Description of the task => Where a line holds the word "divide", copy that line from the data below.

Task inputs =>
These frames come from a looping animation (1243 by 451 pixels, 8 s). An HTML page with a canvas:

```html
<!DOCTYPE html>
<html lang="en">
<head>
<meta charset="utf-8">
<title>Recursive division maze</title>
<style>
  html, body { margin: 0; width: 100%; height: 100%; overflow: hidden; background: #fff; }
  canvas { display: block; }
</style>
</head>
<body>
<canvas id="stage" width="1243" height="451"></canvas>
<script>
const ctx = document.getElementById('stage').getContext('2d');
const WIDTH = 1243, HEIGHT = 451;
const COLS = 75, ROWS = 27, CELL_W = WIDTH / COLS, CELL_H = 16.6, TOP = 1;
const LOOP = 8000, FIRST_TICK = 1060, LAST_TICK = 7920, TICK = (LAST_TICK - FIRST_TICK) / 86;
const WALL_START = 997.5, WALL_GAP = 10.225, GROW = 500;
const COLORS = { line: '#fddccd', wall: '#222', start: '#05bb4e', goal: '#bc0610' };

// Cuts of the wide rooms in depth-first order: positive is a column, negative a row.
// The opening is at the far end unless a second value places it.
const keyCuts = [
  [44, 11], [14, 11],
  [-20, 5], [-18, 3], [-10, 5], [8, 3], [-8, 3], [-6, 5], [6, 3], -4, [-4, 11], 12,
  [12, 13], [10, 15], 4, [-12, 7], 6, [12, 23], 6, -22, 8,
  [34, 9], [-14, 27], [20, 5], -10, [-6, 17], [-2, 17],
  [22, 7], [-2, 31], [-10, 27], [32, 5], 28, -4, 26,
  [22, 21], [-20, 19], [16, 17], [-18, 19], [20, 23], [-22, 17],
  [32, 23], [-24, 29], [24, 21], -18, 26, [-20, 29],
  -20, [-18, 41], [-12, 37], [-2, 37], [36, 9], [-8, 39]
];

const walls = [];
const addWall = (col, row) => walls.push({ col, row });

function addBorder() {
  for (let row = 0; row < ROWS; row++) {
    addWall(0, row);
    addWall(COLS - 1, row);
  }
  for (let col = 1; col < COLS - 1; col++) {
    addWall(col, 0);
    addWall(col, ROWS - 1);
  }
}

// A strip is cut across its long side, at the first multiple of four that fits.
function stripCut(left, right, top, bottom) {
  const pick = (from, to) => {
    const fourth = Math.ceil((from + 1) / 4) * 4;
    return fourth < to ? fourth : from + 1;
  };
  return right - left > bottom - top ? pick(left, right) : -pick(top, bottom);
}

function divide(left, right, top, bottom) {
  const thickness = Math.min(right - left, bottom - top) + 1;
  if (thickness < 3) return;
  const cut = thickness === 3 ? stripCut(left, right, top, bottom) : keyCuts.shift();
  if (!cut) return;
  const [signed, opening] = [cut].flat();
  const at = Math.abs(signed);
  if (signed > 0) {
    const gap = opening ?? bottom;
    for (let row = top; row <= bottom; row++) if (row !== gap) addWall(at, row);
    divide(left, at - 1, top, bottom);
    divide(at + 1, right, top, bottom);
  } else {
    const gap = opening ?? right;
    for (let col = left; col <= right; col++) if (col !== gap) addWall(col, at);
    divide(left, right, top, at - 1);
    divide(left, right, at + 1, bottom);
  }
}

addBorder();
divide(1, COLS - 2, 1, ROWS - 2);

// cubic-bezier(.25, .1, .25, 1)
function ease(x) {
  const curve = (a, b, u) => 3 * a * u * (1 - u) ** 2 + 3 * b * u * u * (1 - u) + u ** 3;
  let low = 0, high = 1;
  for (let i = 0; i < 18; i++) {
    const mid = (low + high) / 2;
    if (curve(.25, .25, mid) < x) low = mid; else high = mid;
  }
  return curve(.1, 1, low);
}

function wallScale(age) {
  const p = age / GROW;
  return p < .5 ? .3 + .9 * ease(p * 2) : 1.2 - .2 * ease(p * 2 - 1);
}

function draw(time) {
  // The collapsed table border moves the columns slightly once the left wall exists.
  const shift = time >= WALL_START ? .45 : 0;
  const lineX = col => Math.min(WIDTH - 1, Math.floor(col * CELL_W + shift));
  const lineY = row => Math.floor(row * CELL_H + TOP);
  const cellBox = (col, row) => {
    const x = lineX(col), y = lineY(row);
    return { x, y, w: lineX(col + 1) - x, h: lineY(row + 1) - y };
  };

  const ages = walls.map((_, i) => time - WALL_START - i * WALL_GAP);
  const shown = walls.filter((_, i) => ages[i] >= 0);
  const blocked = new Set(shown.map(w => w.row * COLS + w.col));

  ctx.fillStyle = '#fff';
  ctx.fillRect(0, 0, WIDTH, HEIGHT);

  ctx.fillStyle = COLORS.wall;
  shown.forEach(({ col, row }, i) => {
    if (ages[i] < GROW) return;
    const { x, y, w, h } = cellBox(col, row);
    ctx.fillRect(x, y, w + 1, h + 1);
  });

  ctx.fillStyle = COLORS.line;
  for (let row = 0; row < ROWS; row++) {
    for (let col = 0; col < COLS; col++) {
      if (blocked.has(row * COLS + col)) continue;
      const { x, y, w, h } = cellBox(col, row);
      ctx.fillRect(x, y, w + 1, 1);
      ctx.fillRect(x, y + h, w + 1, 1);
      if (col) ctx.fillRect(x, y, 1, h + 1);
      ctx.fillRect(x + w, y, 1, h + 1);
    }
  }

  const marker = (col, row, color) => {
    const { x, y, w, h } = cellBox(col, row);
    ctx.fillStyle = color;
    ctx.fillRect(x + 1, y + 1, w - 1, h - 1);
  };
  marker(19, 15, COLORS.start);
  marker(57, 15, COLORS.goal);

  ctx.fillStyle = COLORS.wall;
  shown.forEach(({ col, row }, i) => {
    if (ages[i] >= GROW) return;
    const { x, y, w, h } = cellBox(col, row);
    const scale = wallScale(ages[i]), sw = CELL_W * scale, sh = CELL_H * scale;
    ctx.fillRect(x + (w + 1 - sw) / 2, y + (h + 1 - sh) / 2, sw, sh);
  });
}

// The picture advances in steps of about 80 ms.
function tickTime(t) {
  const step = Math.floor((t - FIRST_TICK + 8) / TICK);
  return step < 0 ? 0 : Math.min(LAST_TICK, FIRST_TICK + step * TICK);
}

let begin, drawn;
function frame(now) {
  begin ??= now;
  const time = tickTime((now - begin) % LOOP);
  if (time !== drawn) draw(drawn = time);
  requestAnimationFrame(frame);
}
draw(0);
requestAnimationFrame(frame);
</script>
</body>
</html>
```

---

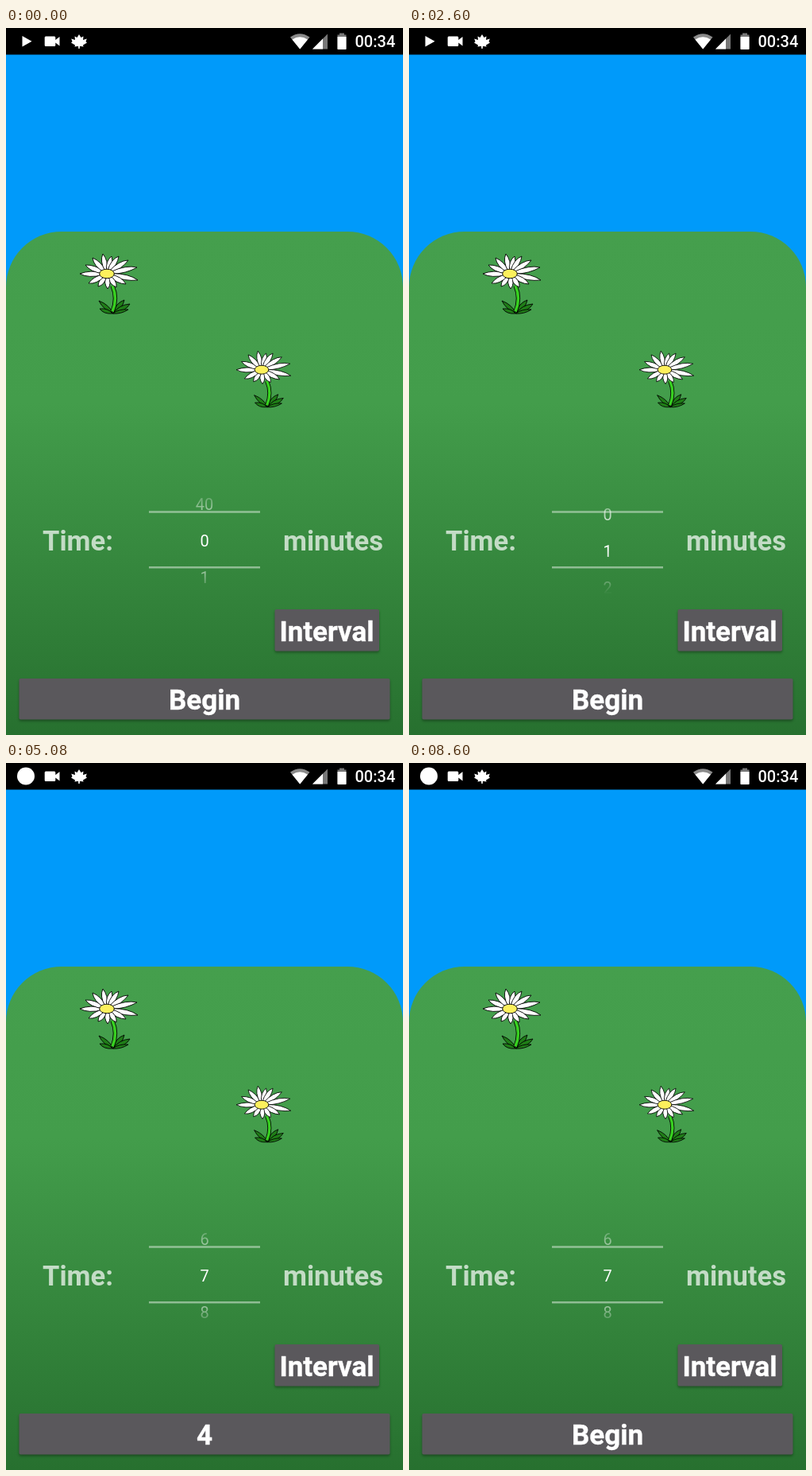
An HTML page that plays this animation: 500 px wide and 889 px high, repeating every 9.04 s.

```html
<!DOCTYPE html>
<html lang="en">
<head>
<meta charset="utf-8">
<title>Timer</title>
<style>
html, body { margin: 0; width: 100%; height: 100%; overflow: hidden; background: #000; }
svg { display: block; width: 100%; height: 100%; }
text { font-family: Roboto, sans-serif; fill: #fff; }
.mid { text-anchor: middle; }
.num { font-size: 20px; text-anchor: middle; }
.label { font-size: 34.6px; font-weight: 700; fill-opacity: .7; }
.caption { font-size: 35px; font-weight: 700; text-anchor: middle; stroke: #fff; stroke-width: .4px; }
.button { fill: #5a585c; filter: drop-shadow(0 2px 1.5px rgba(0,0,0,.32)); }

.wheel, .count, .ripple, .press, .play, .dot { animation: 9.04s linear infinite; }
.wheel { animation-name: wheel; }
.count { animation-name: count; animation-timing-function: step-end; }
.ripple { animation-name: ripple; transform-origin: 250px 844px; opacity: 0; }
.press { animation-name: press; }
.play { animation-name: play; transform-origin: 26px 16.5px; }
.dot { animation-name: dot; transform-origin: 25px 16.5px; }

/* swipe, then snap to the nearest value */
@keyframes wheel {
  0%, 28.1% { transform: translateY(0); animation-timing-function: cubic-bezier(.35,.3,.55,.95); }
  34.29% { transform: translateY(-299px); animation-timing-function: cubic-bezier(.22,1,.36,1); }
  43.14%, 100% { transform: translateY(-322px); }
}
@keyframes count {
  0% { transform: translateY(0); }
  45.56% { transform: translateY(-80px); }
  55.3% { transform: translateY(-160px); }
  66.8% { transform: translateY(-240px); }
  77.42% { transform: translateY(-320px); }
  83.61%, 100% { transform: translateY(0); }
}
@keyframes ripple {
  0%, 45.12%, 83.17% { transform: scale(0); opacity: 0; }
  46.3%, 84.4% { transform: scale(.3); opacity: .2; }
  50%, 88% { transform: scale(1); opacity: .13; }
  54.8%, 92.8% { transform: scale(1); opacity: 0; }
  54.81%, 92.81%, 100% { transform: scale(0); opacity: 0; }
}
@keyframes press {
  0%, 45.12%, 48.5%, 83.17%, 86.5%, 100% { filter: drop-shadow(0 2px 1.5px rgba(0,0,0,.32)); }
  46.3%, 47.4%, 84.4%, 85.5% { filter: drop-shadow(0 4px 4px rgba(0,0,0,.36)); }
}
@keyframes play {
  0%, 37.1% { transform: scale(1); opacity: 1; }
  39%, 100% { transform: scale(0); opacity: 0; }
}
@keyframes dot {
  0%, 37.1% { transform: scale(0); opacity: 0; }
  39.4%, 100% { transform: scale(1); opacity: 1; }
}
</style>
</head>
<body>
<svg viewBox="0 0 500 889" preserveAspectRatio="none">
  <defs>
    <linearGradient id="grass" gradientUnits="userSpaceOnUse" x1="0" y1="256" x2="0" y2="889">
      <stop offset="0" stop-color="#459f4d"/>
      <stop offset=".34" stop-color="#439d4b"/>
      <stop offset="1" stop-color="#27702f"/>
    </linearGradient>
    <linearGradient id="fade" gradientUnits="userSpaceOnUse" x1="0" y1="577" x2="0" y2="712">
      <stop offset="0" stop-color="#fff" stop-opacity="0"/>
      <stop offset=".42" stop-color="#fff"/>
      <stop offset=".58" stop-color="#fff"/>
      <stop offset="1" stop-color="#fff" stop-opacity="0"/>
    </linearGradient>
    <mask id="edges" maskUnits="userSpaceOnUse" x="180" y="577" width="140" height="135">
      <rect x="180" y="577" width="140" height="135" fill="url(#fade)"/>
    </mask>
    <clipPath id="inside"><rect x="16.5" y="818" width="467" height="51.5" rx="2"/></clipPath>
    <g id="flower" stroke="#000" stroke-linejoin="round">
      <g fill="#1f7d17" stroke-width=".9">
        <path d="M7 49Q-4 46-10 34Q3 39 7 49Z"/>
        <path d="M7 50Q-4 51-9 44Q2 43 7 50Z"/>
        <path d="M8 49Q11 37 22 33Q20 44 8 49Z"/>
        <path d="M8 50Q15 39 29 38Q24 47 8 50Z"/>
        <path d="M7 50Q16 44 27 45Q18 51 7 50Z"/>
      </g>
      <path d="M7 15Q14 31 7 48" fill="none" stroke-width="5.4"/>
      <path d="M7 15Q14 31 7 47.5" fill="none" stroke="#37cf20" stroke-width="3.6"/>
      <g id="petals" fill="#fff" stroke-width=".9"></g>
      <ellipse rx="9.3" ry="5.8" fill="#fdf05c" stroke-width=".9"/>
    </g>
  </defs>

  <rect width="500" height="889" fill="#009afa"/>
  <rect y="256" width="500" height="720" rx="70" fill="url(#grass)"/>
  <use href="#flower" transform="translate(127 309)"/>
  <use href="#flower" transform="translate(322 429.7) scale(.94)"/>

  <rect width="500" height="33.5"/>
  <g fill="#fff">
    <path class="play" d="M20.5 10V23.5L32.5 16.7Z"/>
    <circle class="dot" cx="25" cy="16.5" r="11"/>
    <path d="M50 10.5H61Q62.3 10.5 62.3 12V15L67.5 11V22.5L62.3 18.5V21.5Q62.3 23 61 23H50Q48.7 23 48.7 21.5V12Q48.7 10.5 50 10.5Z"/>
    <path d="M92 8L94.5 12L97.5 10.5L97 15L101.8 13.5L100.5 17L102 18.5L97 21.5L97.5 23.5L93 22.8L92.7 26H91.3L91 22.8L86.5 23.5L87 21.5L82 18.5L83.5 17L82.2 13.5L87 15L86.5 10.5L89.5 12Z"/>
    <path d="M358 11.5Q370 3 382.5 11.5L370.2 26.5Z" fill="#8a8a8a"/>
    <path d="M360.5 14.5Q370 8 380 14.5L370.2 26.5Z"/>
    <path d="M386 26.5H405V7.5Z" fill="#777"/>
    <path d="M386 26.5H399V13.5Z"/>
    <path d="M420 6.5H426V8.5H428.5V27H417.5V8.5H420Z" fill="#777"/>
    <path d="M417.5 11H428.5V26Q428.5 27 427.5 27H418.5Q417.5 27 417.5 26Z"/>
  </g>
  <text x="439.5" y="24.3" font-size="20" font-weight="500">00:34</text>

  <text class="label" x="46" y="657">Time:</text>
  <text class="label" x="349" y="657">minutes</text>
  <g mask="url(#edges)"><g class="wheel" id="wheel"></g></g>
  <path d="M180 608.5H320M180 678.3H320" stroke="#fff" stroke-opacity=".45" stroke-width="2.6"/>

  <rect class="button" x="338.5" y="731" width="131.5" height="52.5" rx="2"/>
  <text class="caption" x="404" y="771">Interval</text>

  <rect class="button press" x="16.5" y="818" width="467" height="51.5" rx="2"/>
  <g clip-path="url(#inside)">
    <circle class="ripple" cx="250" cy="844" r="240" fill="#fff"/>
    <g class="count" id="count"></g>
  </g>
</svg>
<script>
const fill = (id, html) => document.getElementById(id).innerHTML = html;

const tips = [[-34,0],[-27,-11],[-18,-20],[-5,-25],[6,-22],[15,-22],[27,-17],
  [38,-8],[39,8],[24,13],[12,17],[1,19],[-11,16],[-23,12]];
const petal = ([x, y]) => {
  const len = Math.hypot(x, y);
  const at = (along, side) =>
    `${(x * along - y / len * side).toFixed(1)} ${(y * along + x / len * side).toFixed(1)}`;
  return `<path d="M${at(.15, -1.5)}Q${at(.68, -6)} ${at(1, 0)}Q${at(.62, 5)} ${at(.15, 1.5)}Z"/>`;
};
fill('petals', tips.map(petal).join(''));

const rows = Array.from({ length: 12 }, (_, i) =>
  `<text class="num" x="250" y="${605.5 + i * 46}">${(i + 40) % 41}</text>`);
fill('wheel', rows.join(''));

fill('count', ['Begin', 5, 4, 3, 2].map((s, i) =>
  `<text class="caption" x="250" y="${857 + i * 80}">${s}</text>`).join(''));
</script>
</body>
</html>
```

Completed task =>
function divide(left, right, top, bottom) {
    divide(left, at - 1, top, bottom);
    divide(at + 1, right, top, bottom);
    divide(left, right, top, at - 1);
    divide(left, right, at + 1, bottom);
divide(1, COLS - 2, 1, ROWS - 2);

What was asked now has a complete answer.